My next plan was to test the process for uninstalling a number of system apps that I never use. Before going ahead with this, I intended to make a backup of the current system, just in case the doom and gloom about this potentially resulting in other apps no longer functioning proved to be a problem. However, booting the phone into fastboot mode, and selecting recovery, didn’t launch the TWRP Custom Recovery software as I expected, instead I saw a “dead” Android soldier and the ominous message: “No command”.
TWRP’s help file says: “Note many devices will replace your custom recovery automatically during first boot. To prevent this, use Google to find the proper key combo to enter recovery. After typing fastboot reboot, hold the key combo and boot to TWRP. Once TWRP is booted, TWRP will patch the stock ROM to prevent the stock ROM from replacing TWRP. If you don’t follow this step, you will have to repeat the install.” So, it would appear that I missed a critical reboot after installing TWRP and the recovery software was indeed “replaced” (i.e. removed). The next thing to do is to reinstall TWRP.
Fortunately, now that we have a rooted phone, there are two utility programs that will speed us along the way to a full recovery. The first is the Official TWRP App, available for installation from Google’s Play Store. This app provides a front end to the custom recovery software, including the ability to both download and install the installation software image on the phone. The second is Quick Reboot Pro, a free ad-supported app, which is also available from the Play Store. On a rooted phone, this gives a simple menu with options that include a direct link to the phone’s recovery software. This avoids the need to use the power and volume-down keys to access fastboot mode in order to select the Recovery option.

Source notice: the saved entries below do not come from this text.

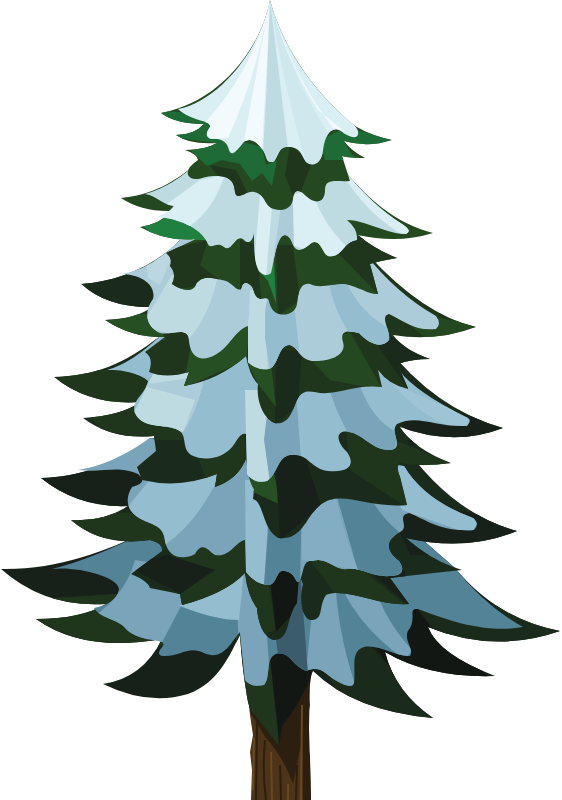
<!DOCTYPE html>
<html lang="en">
<head>
<meta charset="utf-8">
<title>Snowy fir tree</title>
<style>
:root{--ice:#f2fafd;--frost:#d9eff4;--mist:#bfdbe2;--haze:#acccda;--sky:#94bdd0;--steel:#79a4b9;--slate:#528397;--deep:#3b5d6b;
--bright:#1f6b36;--leaf:#24481f;--moss:#264f23;--pine:#1f361d;--fir:#1b2b1b;--night:#172119;--black:#121713;
--bark:#4c3418;--bark-light:#6a481e;--bark-dark:#2d1f10}
html,body{margin:0;background:#fff;overflow:hidden}
svg{display:block;width:562px;height:800px}
.ice{fill:var(--ice)}.frost{fill:var(--frost)}.mist{fill:var(--mist)}.haze{fill:var(--haze)}.sky{fill:var(--sky)}.steel{fill:var(--steel)}.slate{fill:var(--slate)}.deep{fill:var(--deep)}
.bright{fill:var(--bright)}.leaf{fill:var(--leaf)}.moss{fill:var(--moss)}.pine{fill:var(--pine)}.fir{fill:var(--fir)}.night{fill:var(--night)}.black{fill:var(--black)}
.grain{fill:none;stroke:var(--bark-dark);stroke-width:2}
.grain-light{fill:none;stroke:var(--bark-light);stroke-width:2}
</style>
</head>
<body>
<svg viewBox="0 0 562 800" role="img" aria-label="Fir tree with snow on its branches">
<defs>
<path id="needles-1" d="M270 0C262 45 222 102 161 113Q176 124 204 124Q194 135 176 135Q190 145 217 143Q205 150 185 150Q197 154 198 160Q186 168 188 175C194 184 204 175 215 176C226 176 234 178 235 192C237 202 246 190 254 192C266 194 264 207 274 209C284 212 292 208 293 199C294 188 300 190 306 196C314 204 325 204 325 190C325 178 336 182 350 181L342 156Q350 158 365 158Q350 150 344 141Q368 148 392 140Q372 136 355 126C318 96 283 50 270 0Z"/>
<path id="snow-1" d="M270 0C262 45 222 100 178 109C192 122 212 120 210 127Q203 137 211 139C222 138 227 142 229 150C232 158 238 149 243 143C250 136 258 143 262 149C267 154 265 162 271 162C278 163 277 146 287 147C301 146 302 157 306 162C313 168 322 163 323 150C325 135 331 126 341 131C349 138 358 139 358 134Q359 130 354 125C318 96 283 50 270 0Z"/>
<path id="needles-2" d="M200 160C174 184 150 195 121 198Q142 212 172 211Q160 224 140 227Q166 242 196 239L166 253Q173 258 170 266Q177 274 172 284C184 292 194 292 196 284C203 275 212 278 222 280C232 281 236 292 241 289Q243 280 249 284C256 288 252 297 261 299C271 296 268 302 271 307C275 318 295 317 297 304C298 292 301 282 310 284C320 289 330 284 345 284C359 287 370 295 378 294L370 264Q384 260 397 258Q374 249 358 235Q398 244 433 233C396 224 365 197 340 165Z"/>
<path id="snow-2" d="M200 160Q174 186 145 194C158 196 160 204 174 206Q168 214 157 217C178 218 200 228 207 242C210 252 216 240 224 247C232 253 235 234 243 239C249 246 253 240 254 233C254 248 254 262 259 271Q266 278 271 273C274 260 277 235 285 235C294 237 291 250 300 250C310 247 311 239 318 243C325 250 324 258 333 256C344 254 344 241 357 240Q358 229 347 220C365 220 386 234 406 234Q413 231 402 224Q370 204 340 165Z"/>
<path id="needles-3" d="M180 240C155 266 117 282 81 284Q108 308 152 307Q136 319 105 320Q132 338 165 337L145 352Q154 358 149 372Q166 379 189 372L184 386Q219 380 246 356Q250 377 258 384C256 400 263 418 274 423C290 426 293 408 297 400C305 385 315 395 327 393C346 392 360 384 382 387L378 370Q389 385 408 389L398 364Q412 359 430 359Q404 350 393 335Q436 342 476 327Q418 314 355 240Z"/>
<path id="snow-3" d="M180 240Q150 270 122 274C146 275 156 288 153 299C142 314 148 328 160 333C171 336 189 325 189 341C191 361 204 361 215 355C231 346 234 331 248 326L248 362Q257 371 269 369C279 366 278 344 290 345C299 348 299 359 312 361C330 362 347 355 343 342C339 329 350 331 359 333C369 344 382 349 389 340C391 331 379 316 389 314C406 322 414 331 436 329Q442 324 436 316Q390 290 355 240Z"/>
<path id="needles-4" d="M160 336C125 364 94 376 54 377Q90 406 141 402Q120 416 83 418Q112 440 154 436L156 451L137 467L142 480Q180 489 217 474L215 487Q237 480 246 459Q249 482 254 489L253 499C264 502 262 529 278 538C302 541 306 517 319 506C341 488 365 509 407 505L400 477Q396 468 399 463Q422 467 451 463Q414 449 400 427Q454 447 503 428Q435 409 385 345Z"/>
<path id="snow-4" d="M160 336Q132 363 107 370C126 369 144 376 148 381C146 394 130 401 135 413C143 430 164 423 178 430C188 435 181 448 191 455C205 462 225 459 235 443Q241 432 246 434L247 474Q254 484 267 481C278 474 277 457 290 455C309 453 310 469 328 471C349 473 356 465 347 452C334 440 337 429 349 432C364 434 372 451 391 450C405 447 389 432 397 424C418 414 434 427 467 426Q472 421 468 418Q415 392 399 370L408 388Q390 384 376 366L385 345Z"/>
<path id="needles-5" d="M150 438C117 464 80 477 41 478Q78 508 128 506Q104 522 71 520Q102 547 150 540Q163 543 162 551L131 574Q148 581 150 588L180 594L182 605Q225 594 245 573Q248 597 257 608C258 624 264 637 273 640C291 641 286 616 297 603L299 575L303 584C298 604 304 621 312 620C324 619 318 607 326 595C346 587 380 607 409 604L390 578Q423 574 462 570Q430 560 406 538Q466 552 517 531Q450 513 400 440Z"/>
<path id="snow-5" d="M150 438Q112 465 78 470C104 473 117 465 138 474Q149 483 132 487C122 503 131 515 143 520C153 525 164 526 165 541C168 559 184 560 195 554C203 540 209 552 215 555C230 558 236 541 245 540L246 572Q256 585 270 585C278 582 276 569 285 571C296 573 295 583 299 582C305 571 302 560 312 561C328 556 334 571 347 569C365 567 372 580 398 575Q406 571 399 561C382 548 389 539 398 533C412 528 395 516 409 513C427 520 440 532 474 530Q480 524 473 518Q424 500 404 466Z"/>
<path id="needles-6" d="M150 530C104 552 57 570 1 569Q45 608 106 604Q81 619 36 619Q84 653 162 639Q143 678 103 684Q148 706 188 694C219 683 230 654 240 635Q242 666 246 690Q248 706 251 710L279 746L282 726Q301 703 313 671Q354 711 433 718Q395 692 385 652Q429 678 495 676Q438 654 428 627Q494 654 560 631Q497 619 455 568L400 520Z"/>
<path id="snow-6" d="M150 530Q90 560 52 569C75 566 118 576 119 589Q116 604 94 608C102 620 118 618 127 630C143 644 167 637 163 646Q155 655 163 656C180 657 188 645 204 653C224 662 232 640 240 632L245 680Q251 688 264 685C271 678 265 658 276 654C290 651 292 666 306 671C321 665 325 674 335 680Q352 690 354 683C356 668 350 651 364 647C379 644 396 657 410 656C415 649 401 638 410 628C416 617 408 608 418 609C445 619 483 634 523 627Q485 606 455 568L400 520Z"/>
<clipPath id="needles-clip-1"><use href="#needles-1"/></clipPath><clipPath id="snow-clip-1"><use href="#snow-1"/></clipPath>
<clipPath id="needles-clip-2"><use href="#needles-2"/></clipPath><clipPath id="snow-clip-2"><use href="#snow-2"/></clipPath>
<clipPath id="needles-clip-3"><use href="#needles-3"/></clipPath><clipPath id="snow-clip-3"><use href="#snow-3"/></clipPath>
<clipPath id="needles-clip-4"><use href="#needles-4"/></clipPath><clipPath id="snow-clip-4"><use href="#snow-4"/></clipPath>
<clipPath id="needles-clip-5"><use href="#needles-5"/></clipPath><clipPath id="snow-clip-5"><use href="#snow-5"/></clipPath>
<clipPath id="needles-clip-6"><use href="#needles-6"/></clipPath><clipPath id="snow-clip-6"><use href="#snow-6"/></clipPath>
</defs>

<g id="trunk">
<path fill="var(--bark)" d="M246 670H312Q307 690 310 705Q307 716 309 728Q306 742 310 756L311 800H251L252 770L250 752L253 735L250 715Z"/>
<path fill="var(--bark-dark)" d="M246 670H312L303 735L293 784Q284 758 266 738L250 712ZM302 700L310 680L309 728L311 800H303Z"/>
<path class="grain" d="M257 722L256 800M265 740Q262 770 266 800M280 765L281 800M297 765L296 800"/>
<path class="grain-light" d="M271 752L272 800M288 784V800M302 705L301 800M254 738L253 790"/>
</g>

<g id="tier-6">
<use href="#needles-6" class="night"/>
<g clip-path="url(#needles-clip-6)">
<path class="pine" d="M20 600L180 590L163 646L30 650ZM235 620H268L276 690L279 750L240 715Z"/>
<path class="black" d="M350 600L420 600L500 690L395 680ZM268 640L306 650L312 680L280 750Z"/>
<path class="fir" d="M306 640L365 640L440 720L350 712ZM410 600L562 610V650L450 650Z"/>
</g>
<use href="#snow-6" class="slate"/>
<g clip-path="url(#snow-clip-6)">
<path class="steel" d="M135 560L200 570L158 650L80 625Q124 601 135 560ZM236 570H262L271 690L240 690ZM316 570H335Q336 630 357 690L306 672Z"/>
<path class="sky" d="M200 570L244 570L239 620Q215 620 180 606Z"/>
<path class="deep" d="M268 570H300L308 674L278 656Z"/>
<path class="steel" d="M335 570H372Q376 610 412 650L405 660Q350 620 335 570Z"/>
</g>
</g>

<g id="tier-5">
<use href="#needles-5" class="fir"/>
<g clip-path="url(#needles-clip-5)">
<path class="night" d="M30 470L150 470L130 508L70 510ZM385 500L520 520V555L410 555Z"/>
<path class="pine" d="M60 510L170 515L165 550L100 550ZM170 540L245 530L246 580L175 610ZM235 560H265L276 630L262 635Z"/>
<path class="black" d="M268 560L300 570L296 610L276 632Z"/>
<path class="pine" d="M302 550L350 560L412 610L340 600Z"/>
<path class="night" d="M345 550L400 560L412 590L409 606ZM125 565L168 555L215 570L180 594Z"/>
</g>
<use href="#snow-5" class="steel"/>
<g clip-path="url(#snow-clip-5)">
<path class="sky" d="M158 470L222 470Q200 520 165 545L125 510ZM245 480H270L264 590L246 575Z"/>
<path class="slate" d="M272 480H302L300 590L264 585ZM332 480H360Q380 520 407 538L402 580L360 580Q347 530 332 480Z"/>
<path class="sky" d="M302 480H332Q340 525 358 570L302 560ZM385 470L410 460L480 520L470 534L402 510Z"/>
<path class="steel" d="M302 480H332Q340 525 358 570L302 565Z" opacity=".6"/>
</g>
</g>

<g id="tier-4">
<use href="#needles-4" class="fir"/>
<g clip-path="url(#needles-clip-4)">
<path class="pine" d="M50 370L155 370L142 404L80 405ZM80 405H190L186 440L110 440ZM184 420L245 430L246 470L210 490Z"/>
<path class="moss" d="M246 470L272 465L281 505L253 492Z"/>
<path class="night" d="M275 455L303 450L321 506L280 540ZM398 405L505 420V445H410Z"/>
<path class="pine" d="M345 420L395 440L455 465L400 470L408 508L350 470Z"/>
</g>
<use href="#snow-4" class="sky"/>
<g clip-path="url(#snow-clip-4)">
<path class="mist" d="M155 370L205 370Q200 405 183 432L130 420ZM245 390H270L265 440L270 484L247 480Z"/>
<path class="haze" d="M140 385L190 378L206 370Q200 405 183 432L195 400Z"/>
<path class="steel" d="M270 390L295 380L301 458L270 482L264 440ZM327 380H358Q370 420 400 434L392 455L352 440Q334 410 327 380Z"/>
<path class="haze" d="M375 360L408 390L472 418L460 430Q410 415 375 360Z" opacity=".45"/>
</g>
</g>

<g id="tier-3">
<use href="#needles-3" class="pine"/>
<g clip-path="url(#needles-clip-3)">
<path class="fir" d="M80 280L158 270L150 310H105ZM276 350L302 350L298 405L275 425ZM360 320L435 360L398 366L410 392Z"/>
<path class="moss" d="M100 314H154L166 340H130ZM190 350L250 325L246 360L183 388ZM246 360L270 355L276 407L258 384Z"/>
<path class="leaf" d="M302 350L350 332L383 390L330 380ZM392 310L480 325L430 342Z"/>
</g>
<use href="#snow-3" class="haze"/>
<g clip-path="url(#snow-clip-3)">
<path class="mist" d="M172 275H218Q210 315 188 340L142 325ZM250 290H268L265 320L268 372L247 365Z"/>
<path class="sky" d="M267 300L292 285L300 358L270 370L263 325ZM328 280H345Q361 315 393 330L385 350L349 333Q334 310 328 280Z"/>
<path class="mist" d="M248 320L265 300L265 335L255 371H247Z"/>
<path class="frost" d="M145 255L175 250L160 285L148 278Z" opacity=".3"/>
</g>
</g>

<g id="tier-2">
<use href="#needles-2" class="leaf"/>
<g clip-path="url(#needles-clip-2)">
<path fill="#20803f" d="M135 220L175 210L210 240H160ZM253 265L274 260L276 303L268 281Z"/>
<path class="pine" d="M166 250L208 240L200 265L222 282L172 290ZM240 240L257 245L261 300L240 290ZM276 245L293 245L300 300L278 316Z"/>
<path class="pine" d="M335 250L360 235L400 258L370 264L380 296Z"/>
</g>
<use href="#snow-2" class="mist"/>
<g clip-path="url(#snow-clip-2)">
<path class="frost" d="M200 180L225 175Q213 210 190 226L145 220ZM260 195L272 205L266 278H253Z"/>
<path class="frost" d="M293 195L322 185Q330 220 356 240L334 260L293 245Z"/>
<path class="haze" d="M281 205L293 205L294 250H278L271 276Z"/>
<path class="mist" d="M325 180Q335 215 360 240L348 248Q319 220 312 188Z"/>
<path class="frost" d="M345 165L360 185L410 225L408 238Q366 215 340 170Z"/>
</g>
</g>

<g id="tier-1">
<use href="#needles-1" class="leaf"/>
<g clip-path="url(#needles-clip-1)">
<path class="bright" d="M155 110L210 115L228 138L262 147L266 165L277 160L272 186L262 173L252 181L240 164L222 160L207 166L190 150L217 143L170 137Z"/>
<path class="pine" d="M290 145L312 163L305 180L297 205L285 175ZM210 165L236 170L248 194L235 202Z"/>
<path class="bright" d="M320 140L345 128L395 138L368 148L344 141L352 155L366 160L325 160Z"/>
</g>
<use href="#snow-1" class="frost"/>
<g clip-path="url(#snow-clip-1)">
<path class="ice" d="M270 0Q254 70 202 126L211 140L228 138Q257 75 270 0Z"/>
<path class="ice" d="M270 0L244 140L262 149L267 60Z"/>
<path class="mist" d="M270 0L266 100L263 152L271 165L288 148Z"/>
<path class="mist" d="M270 0Q290 75 330 136L320 168L306 163Q282 80 270 0Z" opacity=".4"/>
<path class="ice" d="M270 0Q286 60 318 110L345 132L333 128Q290 72 270 0Z"/>
</g>
</g>
</svg>
</body>
</html>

Having installed the TWRP app, the first time you run the program you are required to select the relevant device. In my case, the Moto G3 was listed as “Motorola Moto G 2015 – osprey”. Next, you need to select the recovery image to be downloaded. (At the time of writing, the most current version was twrp-220.127.116.11-osprey.img).
Back at TWRP’s main menu, choose the “Select a file to flash” option and browse for twrp-18.104.22.168-osprey.img. Next choose “Flash to Recovery” and confirm that you wish to install this version of TWRP. The program will indicate completion of the installation as: “Flash completed successfully”.
We can check this very easily using Quick Reboot Pro. Launch this app and select “Recovery”. The phone will reboot, and the teamwin splash page will be displayed, indicating that TWRP Custom Recovery is once again available on the phone.
While we have TWRP running, now is a good time to make a system backup. Choose the Micro SDcard as the storage location for the backup. In my case, in just over 16 minutes, TWRP created a 6.27 GB folder at TWRP/BACKUPS/ZY2234QGLB/2017-09-07-15-
50-50-MPIS24.65-33.102-2-11. With a file that large, and a name that long, it just must be a full system backup!
Install Custom Recovery Software on a Moto G3
TWRP for Motorola Moto G 2015
Do I actually have TWRP installed on my G3? (Stock Lollipop D851)
Official TWRP App
Quick Reboot [ROOT]